:: The problem ::
Every line from the beginning of the data through the line containing "none; stroke: var(--ink);" should be reproduced exactly, and no further lines should be output.

:: Saved entries ::
*** Begin section ***

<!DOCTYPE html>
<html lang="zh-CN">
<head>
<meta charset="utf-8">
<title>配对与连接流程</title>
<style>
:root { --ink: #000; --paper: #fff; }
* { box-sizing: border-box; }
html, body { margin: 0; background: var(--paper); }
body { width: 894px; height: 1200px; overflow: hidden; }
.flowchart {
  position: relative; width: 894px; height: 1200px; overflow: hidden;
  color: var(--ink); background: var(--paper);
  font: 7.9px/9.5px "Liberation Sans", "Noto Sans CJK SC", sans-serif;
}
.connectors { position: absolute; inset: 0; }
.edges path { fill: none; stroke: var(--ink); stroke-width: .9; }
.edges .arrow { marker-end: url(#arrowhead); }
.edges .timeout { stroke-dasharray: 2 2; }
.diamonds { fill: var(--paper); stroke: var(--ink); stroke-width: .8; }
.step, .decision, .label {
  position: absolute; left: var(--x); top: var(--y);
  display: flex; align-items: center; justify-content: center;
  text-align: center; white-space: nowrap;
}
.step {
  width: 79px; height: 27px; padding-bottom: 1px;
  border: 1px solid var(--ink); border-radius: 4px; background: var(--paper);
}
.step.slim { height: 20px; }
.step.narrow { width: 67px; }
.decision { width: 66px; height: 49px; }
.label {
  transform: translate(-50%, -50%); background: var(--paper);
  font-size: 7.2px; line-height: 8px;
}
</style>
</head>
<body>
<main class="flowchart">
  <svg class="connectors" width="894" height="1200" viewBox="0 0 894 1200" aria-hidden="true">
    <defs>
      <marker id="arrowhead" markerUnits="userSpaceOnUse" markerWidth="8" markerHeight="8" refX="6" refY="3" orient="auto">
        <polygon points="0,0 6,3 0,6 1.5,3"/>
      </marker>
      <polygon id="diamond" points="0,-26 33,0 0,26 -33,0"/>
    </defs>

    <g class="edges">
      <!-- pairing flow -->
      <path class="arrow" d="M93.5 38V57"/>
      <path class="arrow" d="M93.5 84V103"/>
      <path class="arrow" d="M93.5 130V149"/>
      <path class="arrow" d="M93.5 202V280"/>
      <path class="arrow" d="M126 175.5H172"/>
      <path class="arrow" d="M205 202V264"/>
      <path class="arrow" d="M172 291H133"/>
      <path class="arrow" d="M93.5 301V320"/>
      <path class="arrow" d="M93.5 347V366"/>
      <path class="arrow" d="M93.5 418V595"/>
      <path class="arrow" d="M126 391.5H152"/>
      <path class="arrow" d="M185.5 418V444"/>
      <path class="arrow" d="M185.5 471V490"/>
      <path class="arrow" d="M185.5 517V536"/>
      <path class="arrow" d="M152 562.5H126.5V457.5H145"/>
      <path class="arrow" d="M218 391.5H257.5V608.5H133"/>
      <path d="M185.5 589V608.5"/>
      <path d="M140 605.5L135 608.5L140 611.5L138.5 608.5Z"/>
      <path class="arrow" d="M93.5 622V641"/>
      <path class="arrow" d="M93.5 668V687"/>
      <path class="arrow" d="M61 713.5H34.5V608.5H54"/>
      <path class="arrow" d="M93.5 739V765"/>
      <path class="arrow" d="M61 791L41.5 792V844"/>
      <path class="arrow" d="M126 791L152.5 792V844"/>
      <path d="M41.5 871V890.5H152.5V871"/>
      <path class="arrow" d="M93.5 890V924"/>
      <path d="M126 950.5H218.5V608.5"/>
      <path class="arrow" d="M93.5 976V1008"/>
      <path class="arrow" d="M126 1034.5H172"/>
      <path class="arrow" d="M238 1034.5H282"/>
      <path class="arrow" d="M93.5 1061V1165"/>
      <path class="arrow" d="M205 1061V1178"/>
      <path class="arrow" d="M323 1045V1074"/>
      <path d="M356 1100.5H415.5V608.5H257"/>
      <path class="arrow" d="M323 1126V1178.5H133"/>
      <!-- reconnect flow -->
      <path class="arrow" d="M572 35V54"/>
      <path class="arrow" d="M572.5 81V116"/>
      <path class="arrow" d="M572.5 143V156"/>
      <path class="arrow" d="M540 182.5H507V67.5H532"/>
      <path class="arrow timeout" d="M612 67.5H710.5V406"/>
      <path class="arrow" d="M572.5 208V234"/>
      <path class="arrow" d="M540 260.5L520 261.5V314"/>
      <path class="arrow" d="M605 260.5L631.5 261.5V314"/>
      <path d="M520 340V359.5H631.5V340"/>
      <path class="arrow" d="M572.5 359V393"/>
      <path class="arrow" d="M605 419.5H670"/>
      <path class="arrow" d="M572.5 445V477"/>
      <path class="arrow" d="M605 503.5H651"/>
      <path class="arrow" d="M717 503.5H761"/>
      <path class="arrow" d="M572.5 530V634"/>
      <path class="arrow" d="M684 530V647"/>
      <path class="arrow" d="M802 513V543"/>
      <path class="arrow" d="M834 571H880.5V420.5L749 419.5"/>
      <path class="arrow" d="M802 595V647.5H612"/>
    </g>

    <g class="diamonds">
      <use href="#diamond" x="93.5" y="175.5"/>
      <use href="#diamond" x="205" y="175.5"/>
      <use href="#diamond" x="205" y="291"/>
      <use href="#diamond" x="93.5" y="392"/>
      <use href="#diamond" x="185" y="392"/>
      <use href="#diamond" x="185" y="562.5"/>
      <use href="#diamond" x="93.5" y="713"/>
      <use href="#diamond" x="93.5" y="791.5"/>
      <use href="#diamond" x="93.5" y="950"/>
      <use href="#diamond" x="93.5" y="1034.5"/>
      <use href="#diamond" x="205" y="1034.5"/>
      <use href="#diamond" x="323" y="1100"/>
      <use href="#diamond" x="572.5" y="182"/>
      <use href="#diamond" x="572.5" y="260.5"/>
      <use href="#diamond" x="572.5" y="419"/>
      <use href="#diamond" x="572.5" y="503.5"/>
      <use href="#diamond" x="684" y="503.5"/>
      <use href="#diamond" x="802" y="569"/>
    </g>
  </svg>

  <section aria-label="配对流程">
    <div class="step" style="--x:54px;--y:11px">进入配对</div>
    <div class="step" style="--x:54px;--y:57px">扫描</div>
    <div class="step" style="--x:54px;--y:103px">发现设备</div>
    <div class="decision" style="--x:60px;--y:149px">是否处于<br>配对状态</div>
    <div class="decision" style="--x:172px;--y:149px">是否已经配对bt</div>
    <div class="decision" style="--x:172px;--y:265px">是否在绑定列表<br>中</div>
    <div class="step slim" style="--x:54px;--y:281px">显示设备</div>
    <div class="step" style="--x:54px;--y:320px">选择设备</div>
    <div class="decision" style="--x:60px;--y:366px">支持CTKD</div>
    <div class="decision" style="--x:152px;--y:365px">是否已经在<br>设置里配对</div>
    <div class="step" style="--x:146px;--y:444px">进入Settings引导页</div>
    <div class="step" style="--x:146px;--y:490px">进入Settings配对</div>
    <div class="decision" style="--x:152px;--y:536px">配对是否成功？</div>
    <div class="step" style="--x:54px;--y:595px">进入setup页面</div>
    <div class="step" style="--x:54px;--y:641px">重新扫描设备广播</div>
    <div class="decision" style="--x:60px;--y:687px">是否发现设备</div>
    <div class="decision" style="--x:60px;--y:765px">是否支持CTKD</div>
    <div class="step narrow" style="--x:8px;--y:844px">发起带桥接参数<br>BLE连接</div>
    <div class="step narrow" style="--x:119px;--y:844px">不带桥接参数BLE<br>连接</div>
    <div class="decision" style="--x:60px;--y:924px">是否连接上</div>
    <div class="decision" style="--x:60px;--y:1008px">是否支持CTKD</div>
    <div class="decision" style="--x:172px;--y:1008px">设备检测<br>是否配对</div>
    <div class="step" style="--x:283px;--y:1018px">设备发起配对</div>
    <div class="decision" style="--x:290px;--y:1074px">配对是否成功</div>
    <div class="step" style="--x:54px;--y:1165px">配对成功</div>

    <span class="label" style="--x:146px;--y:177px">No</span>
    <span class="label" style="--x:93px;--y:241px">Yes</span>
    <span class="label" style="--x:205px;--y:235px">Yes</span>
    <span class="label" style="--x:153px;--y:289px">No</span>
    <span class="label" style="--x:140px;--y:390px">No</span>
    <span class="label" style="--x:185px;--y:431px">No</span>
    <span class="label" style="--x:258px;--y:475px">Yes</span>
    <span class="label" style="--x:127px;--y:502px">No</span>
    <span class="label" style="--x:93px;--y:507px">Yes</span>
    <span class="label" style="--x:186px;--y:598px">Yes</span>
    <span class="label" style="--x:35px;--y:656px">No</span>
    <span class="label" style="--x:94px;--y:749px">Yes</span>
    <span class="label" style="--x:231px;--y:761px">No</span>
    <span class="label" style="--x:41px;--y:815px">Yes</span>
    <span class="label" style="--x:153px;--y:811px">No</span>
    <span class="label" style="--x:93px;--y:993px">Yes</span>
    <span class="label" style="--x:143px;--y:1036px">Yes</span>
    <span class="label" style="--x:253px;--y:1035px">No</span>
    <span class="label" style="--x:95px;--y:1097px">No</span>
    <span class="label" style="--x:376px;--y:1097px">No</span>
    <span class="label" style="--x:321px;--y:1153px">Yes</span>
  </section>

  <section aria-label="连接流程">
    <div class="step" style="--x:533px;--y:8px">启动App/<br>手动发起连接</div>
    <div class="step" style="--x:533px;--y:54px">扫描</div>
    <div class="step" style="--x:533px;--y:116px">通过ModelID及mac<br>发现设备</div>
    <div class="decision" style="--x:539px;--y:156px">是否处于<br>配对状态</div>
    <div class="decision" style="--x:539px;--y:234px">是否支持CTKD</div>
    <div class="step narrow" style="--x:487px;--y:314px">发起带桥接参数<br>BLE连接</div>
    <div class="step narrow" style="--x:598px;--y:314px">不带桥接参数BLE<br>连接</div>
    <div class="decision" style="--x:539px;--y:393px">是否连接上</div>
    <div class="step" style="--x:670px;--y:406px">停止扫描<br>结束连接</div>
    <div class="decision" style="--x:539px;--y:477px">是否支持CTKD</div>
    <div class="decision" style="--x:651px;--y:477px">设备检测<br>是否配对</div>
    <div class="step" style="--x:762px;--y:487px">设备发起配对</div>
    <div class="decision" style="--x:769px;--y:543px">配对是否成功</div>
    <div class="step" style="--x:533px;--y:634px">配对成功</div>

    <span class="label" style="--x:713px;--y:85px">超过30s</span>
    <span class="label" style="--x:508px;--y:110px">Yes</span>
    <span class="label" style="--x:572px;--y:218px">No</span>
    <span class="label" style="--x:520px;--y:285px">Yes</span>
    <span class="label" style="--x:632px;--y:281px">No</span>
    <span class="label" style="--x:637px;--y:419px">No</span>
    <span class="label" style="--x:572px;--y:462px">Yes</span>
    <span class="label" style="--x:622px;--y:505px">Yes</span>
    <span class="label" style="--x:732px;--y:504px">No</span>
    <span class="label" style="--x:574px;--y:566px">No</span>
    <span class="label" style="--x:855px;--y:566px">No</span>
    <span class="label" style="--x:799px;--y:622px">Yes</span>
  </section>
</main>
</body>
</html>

*** End section ***

:: Exercise solution ::
<!DOCTYPE html>
<html lang="zh-CN">
<head>
<meta charset="utf-8">
<title>配对与连接流程</title>
<style>
:root { --ink: #000; --paper: #fff; }
* { box-sizing: border-box; }
html, body { margin: 0; background: var(--paper); }
body { width: 894px; height: 1200px; overflow: hidden; }
.flowchart {
  position: relative; width: 894px; height: 1200px; overflow: hidden;
  color: var(--ink); background: var(--paper);
  font: 7.9px/9.5px "Liberation Sans", "Noto Sans CJK SC", sans-serif;
}
.connectors { position: absolute; inset: 0; }
.edges path { fill: none; stroke: var(--ink); stroke-width: .9; }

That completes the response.